Part of the show's success is due to rock solid performances from Sun Mee Chomet (Diana), who is quickly becoming one of my favorite local actors, and Sherwin Resurreccion (Max). Sun Mee and Sherwin have awesome chemistry and it truly feels like they have a deep, loving relationship throughout the show. It would be easy to let such emotional material get fraught with tension and become subject to overacting, but there is a quiet mutual respect between these two that anchors the show and the script's emotional footing, allowing them to probe the depth of the characters' relationship to each other without ever seeming trite or overdone.
The set is innovative as always. It is cleverly constructed of cardboard boxes, which are moved and dug through as the actors find new costumes, constantly shifting between their different ages or making new sets with the objects they find in and around the boxes. Scenes can include snowmen, a noodle shop, a city hall, a messy parent's home, or a grave site. The simplicity of the boxes allows your imagination to run wild. A few clever light displays cut into select boxes adds a more sophisticated element and anchors the setting and the age of the characters through each vignette. I found the simplicity very charming and it shows that you don't need a lot of fancy scenery to put on a great show.

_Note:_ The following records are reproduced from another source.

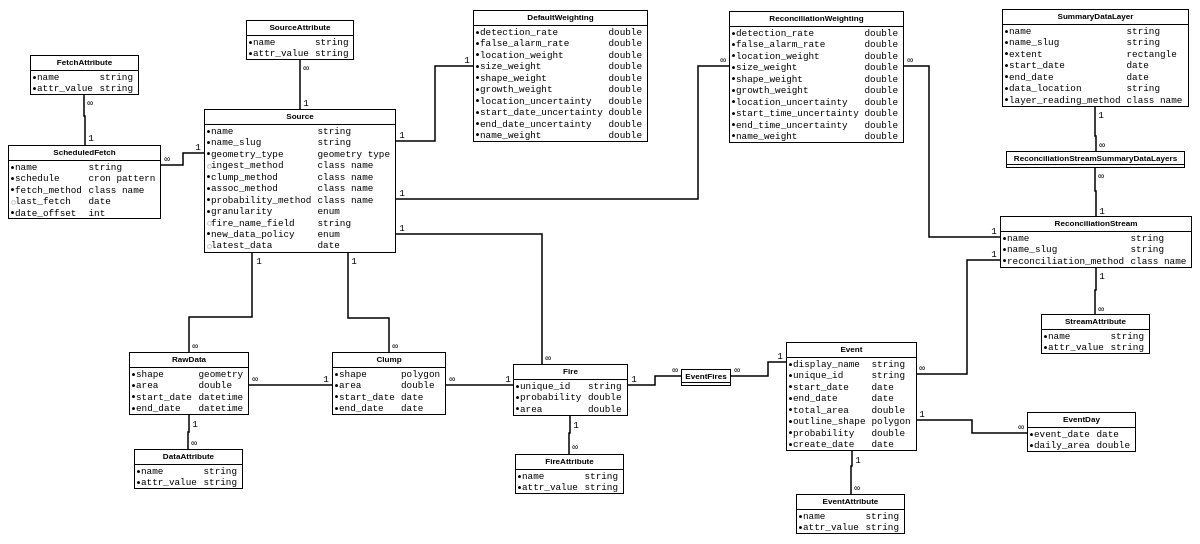
<!DOCTYPE html>
<html lang="en">
<head>
<meta charset="utf-8">
<title>Fire data entity diagram</title>
<style>
:root { --ink: #000; --paper: #fff; --optional: #c4c4c4; --row: 11.45px; }
* { box-sizing: border-box; margin: 0; padding: 0; }
html, body { width: 1200px; height: 544px; overflow: hidden; background: var(--paper); }
.diagram { position: relative; width: 1200px; height: 544px; overflow: hidden; color: var(--ink); }
.relations { position: absolute; left: 0; top: 0; }
.links { fill: none; stroke: var(--ink); stroke-width: 1.5; }
.counts { fill: var(--ink); font: 9.3px "Liberation Mono", monospace; text-anchor: middle; }
.entity {
  position: absolute; left: var(--x); top: var(--y); width: var(--w); height: var(--h);
  background: var(--paper); border: 1.5px solid var(--ink);
}
.entity h2 {
  height: 15px; border-bottom: 1.5px solid var(--ink); text-align: center; white-space: nowrap;
  font: bold 8.1px/13.5px "Liberation Sans", sans-serif;
}
.entity dl {
  display: grid; grid-template-columns: var(--type) auto; grid-auto-rows: var(--row); padding-top: 1px;
  font: 9.3px/11.45px "Liberation Mono", monospace; white-space: nowrap;
}
dt { position: relative; padding-left: 6px; }
dt::before {
  content: ""; position: absolute; left: 1.5px; top: 3.5px; width: 3px; height: 3px;
  border-radius: 50%; background: var(--ink);
}
dt.optional::before { background: none; border: 0.5px solid var(--optional); }
.join h2 { height: 13px; line-height: 13px; }

#fetch-attribute { --x: 30px; --y: 55px; --w: 109px; --h: 40px; --type: 68.5px; }
#scheduled-fetch { --x: 8px; --y: 145px; --w: 153px; --h: 74px; --type: 79.5px; }
#source-attribute { --x: 246px; --y: 20px; --w: 108px; --h: 40px; --type: 68px; }
#source { --x: 204px; --y: 109px; --w: 192px; --h: 144px; --type: 112.5px; }
#default-weighting { --x: 473px; --y: 10px; --w: 175px; --h: 132px; --type: 134.5px; }
#reconciliation-weighting { --x: 729px; --y: 11px; --w: 175px; --h: 132px; --type: 134.5px; }
#summary-data-layer { --x: 1002px; --y: 9px; --w: 187px; --h: 98px; --type: 123.5px; }
#stream-layers { --x: 1006px; --y: 151px; --w: 179px; --h: 17px; }
#reconciliation-stream { --x: 1000px; --y: 216px; --w: 192px; --h: 52px; --type: 129.5px; }
#stream-attribute { --x: 1041px; --y: 314px; --w: 109px; --h: 40px; --type: 68.5px; }
#raw-data { --x: 129px; --y: 352px; --w: 120px; --h: 63px; --type: 68.5px; }
#data-attribute { --x: 134px; --y: 449px; --w: 109px; --h: 40px; --type: 68.5px; }
#clump { --x: 332px; --y: 352px; --w: 114px; --h: 63px; --type: 68px; }
#fire { --x: 513px; --y: 364px; --w: 115px; --h: 52px; --type: 74px; }
#fire-attribute { --x: 515px; --y: 454px; --w: 109px; --h: 40px; --type: 68.5px; }
#event-fires { --x: 681px; --y: 369px; --w: 50px; --h: 17px; }
#event { --x: 786px; --y: 342px; --w: 131px; --h: 109px; --type: 84.5px; }
#event-day { --x: 1027px; --y: 412px; --w: 109px; --h: 40px; --type: 68.5px; }
#event-attribute { --x: 796px; --y: 494px; --w: 109px; --h: 40px; --type: 68.5px; }
</style>
</head>
<body>
<main class="diagram">
<svg class="relations" width="1200" height="544" viewBox="0 0 1200 544" aria-label="Relations between entities">
  <g class="links">
    <polyline points="84,94 84,116 85,116 85,146"/>
    <polyline points="160,165 183,165 183,153 205,153"/>
    <line x1="300" y1="59" x2="300" y2="110"/>
    <polyline points="395,141 435,141 435,66 474,66"/>
    <polyline points="395,199 698,199 698,66 730,66"/>
    <polyline points="395,234 542,234 542,365"/>
    <polyline points="252,252 252,317 189,317 189,353"/>
    <polyline points="348,252 348,318 389,318 389,353"/>
    <line x1="248" y1="385" x2="333" y2="385"/>
    <line x1="445" y1="385" x2="514" y2="385"/>
    <polyline points="189,414 189,432 188,432 188,450"/>
    <polyline points="570,415 570,433 569,433 569,455"/>
    <polyline points="627,385 655,385 655,376 682,376"/>
    <polyline points="730,376 768,376 768,362 787,362"/>
    <polyline points="903,66 929,66 929,237 1001,237"/>
    <polyline points="916,374 967,374 967,260 1001,260"/>
    <polyline points="916,420 972,420 972,433 1028,433"/>
    <polyline points="852,450 852,466 851,466 851,495"/>
    <polyline points="1095,106 1095,136 1096,136 1096,152"/>
    <polyline points="1095,167 1095,191 1096,191 1096,217"/>
    <polyline points="1096,267 1096,290 1095,290 1095,315"/>
  </g>
  <g class="counts">
    <text x="90" y="106">∞</text><text x="91" y="141">1</text>
    <text x="167" y="162">∞</text><text x="198" y="150">1</text>
    <text x="306" y="71">∞</text><text x="306" y="106">1</text>
    <text x="402" y="138">1</text><text x="467" y="63">1</text>
    <text x="402" y="196">1</text><text x="723" y="63">∞</text>
    <text x="402" y="231">1</text><text x="548" y="361">∞</text>
    <text x="259" y="264">1</text><text x="195" y="349">∞</text>
    <text x="354" y="264">1</text><text x="395" y="349">∞</text>
    <text x="255" y="382">∞</text><text x="326" y="382">1</text>
    <text x="452" y="382">∞</text><text x="508" y="382">1</text>
    <text x="195" y="427">1</text><text x="194" y="446">∞</text>
    <text x="576" y="428">1</text><text x="575" y="450">∞</text>
    <text x="634" y="382">1</text><text x="675" y="373">∞</text>
    <text x="737" y="373">∞</text><text x="780" y="359">1</text>
    <text x="910" y="63">∞</text><text x="994" y="234">1</text>
    <text x="922" y="371">∞</text><text x="994" y="257">1</text>
    <text x="922" y="417">1</text><text x="1021" y="430">∞</text>
    <text x="858" y="463">1</text><text x="857" y="491">∞</text>
    <text x="1101" y="118">1</text><text x="1102" y="148">∞</text>
    <text x="1101" y="179">∞</text><text x="1102" y="214">1</text>
    <text x="1102" y="279">1</text><text x="1101" y="312">∞</text>
  </g>
</svg>

<section class="entity" id="fetch-attribute"><h2>FetchAttribute</h2>
  <dl><dt>name</dt><dd>string</dd><dt>attr_value</dt><dd>string</dd></dl>
</section>
<section class="entity" id="scheduled-fetch"><h2>ScheduledFetch</h2>
  <dl><dt>name</dt><dd>string</dd>
  <dt>schedule</dt><dd>cron pattern</dd>
  <dt>fetch_method</dt><dd>class name</dd>
  <dt class="optional">last_fetch</dt><dd>date</dd>
  <dt>date_offset</dt><dd>int</dd></dl>
</section>
<section class="entity" id="source-attribute"><h2>SourceAttribute</h2>
  <dl><dt>name</dt><dd>string</dd><dt>attr_value</dt><dd>string</dd></dl>
</section>
<section class="entity" id="source"><h2>Source</h2>
  <dl><dt>name</dt><dd>string</dd>
  <dt>name_slug</dt><dd>string</dd>
  <dt>geometry_type</dt><dd>geometry type</dd>
  <dt class="optional">ingest_method</dt><dd>class name</dd>
  <dt>clump_method</dt><dd>class name</dd>
  <dt>assoc_method</dt><dd>class name</dd>
  <dt>probability_method</dt><dd>class name</dd>
  <dt>granularity</dt><dd>enum</dd>
  <dt class="optional">fire_name_field</dt><dd>string</dd>
  <dt>new_data_policy</dt><dd>enum</dd>
  <dt class="optional">latest_data</dt><dd>date</dd></dl>
</section>
<section class="entity" id="default-weighting"><h2>DefaultWeighting</h2>
  <dl><dt>detection_rate</dt><dd>double</dd>
  <dt>false_alarm_rate</dt><dd>double</dd>
  <dt>location_weight</dt><dd>double</dd>
  <dt>size_weight</dt><dd>double</dd>
  <dt>shape_weight</dt><dd>double</dd>
  <dt>growth_weight</dt><dd>double</dd>
  <dt>location_uncertainty</dt><dd>double</dd>
  <dt>start_date_uncertainty</dt><dd>double</dd>
  <dt>end_date_uncertainty</dt><dd>double</dd>
  <dt>name_weight</dt><dd>double</dd></dl>
</section>
<section class="entity" id="reconciliation-weighting"><h2>ReconciliationWeighting</h2>
  <dl><dt>detection_rate</dt><dd>double</dd>
  <dt>false_alarm_rate</dt><dd>double</dd>
  <dt>location_weight</dt><dd>double</dd>
  <dt>size_weight</dt><dd>double</dd>
  <dt>shape_weight</dt><dd>double</dd>
  <dt>growth_weight</dt><dd>double</dd>
  <dt>location_uncertainty</dt><dd>double</dd>
  <dt>start_time_uncertainty</dt><dd>double</dd>
  <dt>end_time_uncertainty</dt><dd>double</dd>
  <dt>name_weight</dt><dd>double</dd></dl>
</section>
<section class="entity" id="summary-data-layer"><h2>SummaryDataLayer</h2>
  <dl><dt>name</dt><dd>string</dd>
  <dt>name_slug</dt><dd>string</dd>
  <dt>extent</dt><dd>rectangle</dd>
  <dt>start_date</dt><dd>date</dd>
  <dt>end_date</dt><dd>date</dd>
  <dt>data_location</dt><dd>string</dd>
  <dt>layer_reading_method</dt><dd>class name</dd></dl>
</section>
<section class="entity join" id="stream-layers"><h2>ReconciliationStreamSummaryDataLayers</h2></section>
<section class="entity" id="reconciliation-stream"><h2>ReconciliationStream</h2>
  <dl><dt>name</dt><dd>string</dd>
  <dt>name_slug</dt><dd>string</dd>
  <dt>reconciliation_method</dt><dd>class name</dd></dl>
</section>
<section class="entity" id="stream-attribute"><h2>StreamAttribute</h2>
  <dl><dt>name</dt><dd>string</dd><dt>attr_value</dt><dd>string</dd></dl>
</section>
<section class="entity" id="raw-data"><h2>RawData</h2>
  <dl><dt>shape</dt><dd>geometry</dd>
  <dt>area</dt><dd>double</dd>
  <dt>start_date</dt><dd>datetime</dd>
  <dt>end_date</dt><dd>datetime</dd></dl>
</section>
<section class="entity" id="data-attribute"><h2>DataAttribute</h2>
  <dl><dt>name</dt><dd>string</dd><dt>attr_value</dt><dd>string</dd></dl>
</section>
<section class="entity" id="clump"><h2>Clump</h2>
  <dl><dt>shape</dt><dd>polygon</dd>
  <dt>area</dt><dd>double</dd>
  <dt>start_date</dt><dd>date</dd>
  <dt>end_date</dt><dd>date</dd></dl>
</section>
<section class="entity" id="fire"><h2>Fire</h2>
  <dl><dt>unique_id</dt><dd>string</dd>
  <dt>probability</dt><dd>double</dd>
  <dt>area</dt><dd>double</dd></dl>
</section>
<section class="entity" id="fire-attribute"><h2>FireAttribute</h2>
  <dl><dt>name</dt><dd>string</dd><dt>attr_value</dt><dd>string</dd></dl>
</section>
<section class="entity join" id="event-fires"><h2>EventFires</h2></section>
<section class="entity" id="event"><h2>Event</h2>
  <dl><dt>display_name</dt><dd>string</dd>
  <dt>unique_id</dt><dd>string</dd>
  <dt>start_date</dt><dd>date</dd>
  <dt>end_date</dt><dd>date</dd>
  <dt>total_area</dt><dd>double</dd>
  <dt>outline_shape</dt><dd>polygon</dd>
  <dt>probability</dt><dd>double</dd>
  <dt>create_date</dt><dd>date</dd></dl>
</section>
<section class="entity" id="event-day"><h2>EventDay</h2>
  <dl><dt>event_date</dt><dd>date</dd><dt>daily_area</dt><dd>double</dd></dl>
</section>
<section class="entity" id="event-attribute"><h2>EventAttribute</h2>
  <dl><dt>name</dt><dd>string</dd><dt>attr_value</dt><dd>string</dd></dl>
</section>
</main>
</body>
</html>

I always highly recommend Mu's performances for the same reason, and it's this: there are few companies doing a better job of telling real life, relatable stories, particularly such stories of a non-white or non-dominant culture experience. The Two Kids That Blow Shit Up is a modern romantic comedy, one that would make a fabulous movie, and one that men and women can both enjoy. As Randy Reyes says in his director's notes:
"Carla Ching wrote a play about something we never see. It's a dark romantic comedy starring two Asian American characters. This doesn't see like such a profound idea until you think about the last time you saw two Asian Americans starring in a romantic comedy in any medium, including movies and television. It's another example of the invisibility of Asian Americans in our country."
Well, invisible no more. The Two Kids That Blow Shit Up is a great show (only showing through one more weekend!) so make sure you see it soon. It adds to the increasing diversity evident in our art and media that is finally beginning to reflect the diversity of the world around us. It's a great show and deserves a big audience - make sure you go! For more information or to buy tickets, click on this link.

**I know I harp on this but guys I mean it: You can tell a really detailed, beautiful story in a short span of time. If you can't figure out how....maybe you're not cutting judiciously enough? Long stories can be good sometimes but they should be the exception and not the rule. Period.